(TASK BRIEF): Count the lines in the entries that contain the string "pixel". State nothing but the number.

(SUPPLIED RECORDS):
● ● ● ●
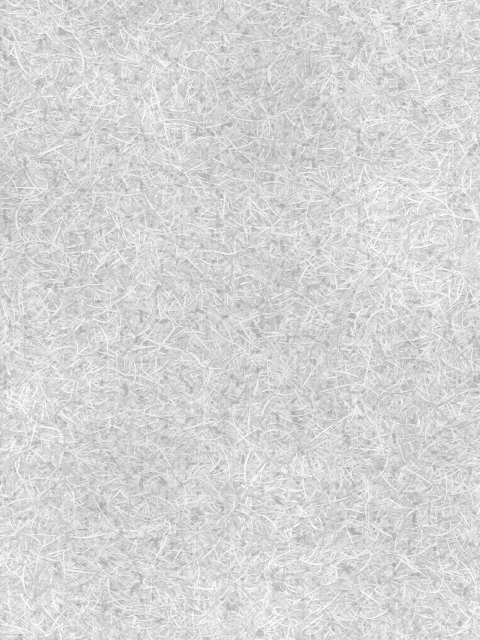
A WebGL 2 fragment shader for this texture:

```glsl
#version 300 es
precision highp float;

uniform vec2 u_resolution;
out vec4 fragColor;

float hash(vec2 p) {
    return fract(sin(dot(p, vec2(127.1, 311.7))) * 43758.5453);
}

float noise(vec2 p) {
    vec2 cell = floor(p), f = fract(p);
    f = f * f * (3.0 - 2.0 * f);
    return mix(mix(hash(cell), hash(cell + vec2(1, 0)), f.x),
               mix(hash(cell + vec2(0, 1)), hash(cell + vec2(1, 1)), f.x), f.y);
}

float fbm(vec2 p) {
    float sum = 0.0, amplitude = 0.5;
    for (int i = 0; i < 4; i++) {
        sum += amplitude * noise(p);
        p = p * 2.1 + 7.3;
        amplitude *= 0.5;
    }
    return sum / 0.9375;
}

// Coverage of a tapered, bowed blade lying along x
float blade(vec2 q, float halfLength, float halfWidth, float bend, float blur) {
    float t = q.x / halfLength;
    float across = abs(q.y - bend * halfLength * (t * t - 0.3));
    float w = halfWidth * (1.0 - 0.6 * t * t);
    return smoothstep(w + blur, w - blur, across) * smoothstep(1.0, 0.8, abs(t));
}

// Lays one scattered layer of blades, with soft shadows, over the tone below
float addBlades(float tone, vec2 p, float size, float layer, float density, float pixel) {
    vec2 shift = vec2(0.37, 0.61) * layer;
    vec2 home = floor((p + shift) / size);
    for (int y = -1; y <= 1; y++) {
        for (int x = -1; x <= 1; x++) {
            vec2 cell = home + vec2(x, y);
            vec2 seed = cell + layer * 17.3;
            if (hash(seed + 4.7) > density) continue;

            vec2 jitter = vec2(hash(seed), hash(seed + 31.4));
            vec2 centre = (cell + jitter) * size - shift;
            float angle = 5.0 * noise(centre * 6.0) + 2.8 * (hash(seed + 9.1) - 0.5);
            float c = cos(angle), s = sin(angle);
            vec2 q = mat2(c, -s, s, c) * (p - centre);

            float halfLength = size * mix(0.5, 0.95, hash(seed + 12.6));
            float halfWidth = mix(0.0009, 0.0021, hash(seed + 22.8));
            float bend = 0.7 * (hash(seed + 53.2) - 0.5);
            float shade = mix(0.78, 0.985, hash(seed + 71.9));

            vec2 below = q + vec2(s, c) * 0.0022;
            tone -= 0.045 * blade(below, halfLength, halfWidth, bend, 0.002);
            tone = mix(tone, shade, 0.92 * blade(q, halfLength, halfWidth, bend, 0.65 * pixel));
        }
    }
    return tone;
}

void main() {
    vec2 p = gl_FragCoord.xy / u_resolution.x;
    float pixel = 1.0 / u_resolution.x;

    // Granular soil and litter
    float tone = 0.84 + 0.16 * (noise(p * 170.0) - 0.5) + 0.1 * (noise(p * 75.0) - 0.5);

    // Short dense blades first, longer ones above
    for (int i = 0; i < 12; i++) {
        float layer = float(i);
        tone = addBlades(tone, p, 0.017 + 0.0024 * layer, layer + 1.0, 0.95, pixel);
    }

    // Long loose strands, gathered in clumps
    float clump = smoothstep(0.35, 0.65, noise(p * 3.0 + 5.0));
    float strands = addBlades(tone, p, 0.058, 15.0, 0.6, pixel);
    tone = mix(tone, max(tone, strands), clump);

    // Dark gaps, broad worn patches and fine grain
    tone -= 0.09 * smoothstep(0.72, 0.92, noise(p * 95.0 + 40.0));
    tone += 0.11 * (fbm(p * 3.5 + 2.0) - 0.5);
    tone += 0.05 * (noise(p * 300.0) - 0.5);

    fragColor = vec4(vec3(clamp(tone, 0.68, 0.98)), 1.0);
}
```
● ● ● ●
(SOLUTION TO THIS EXERCISE): 5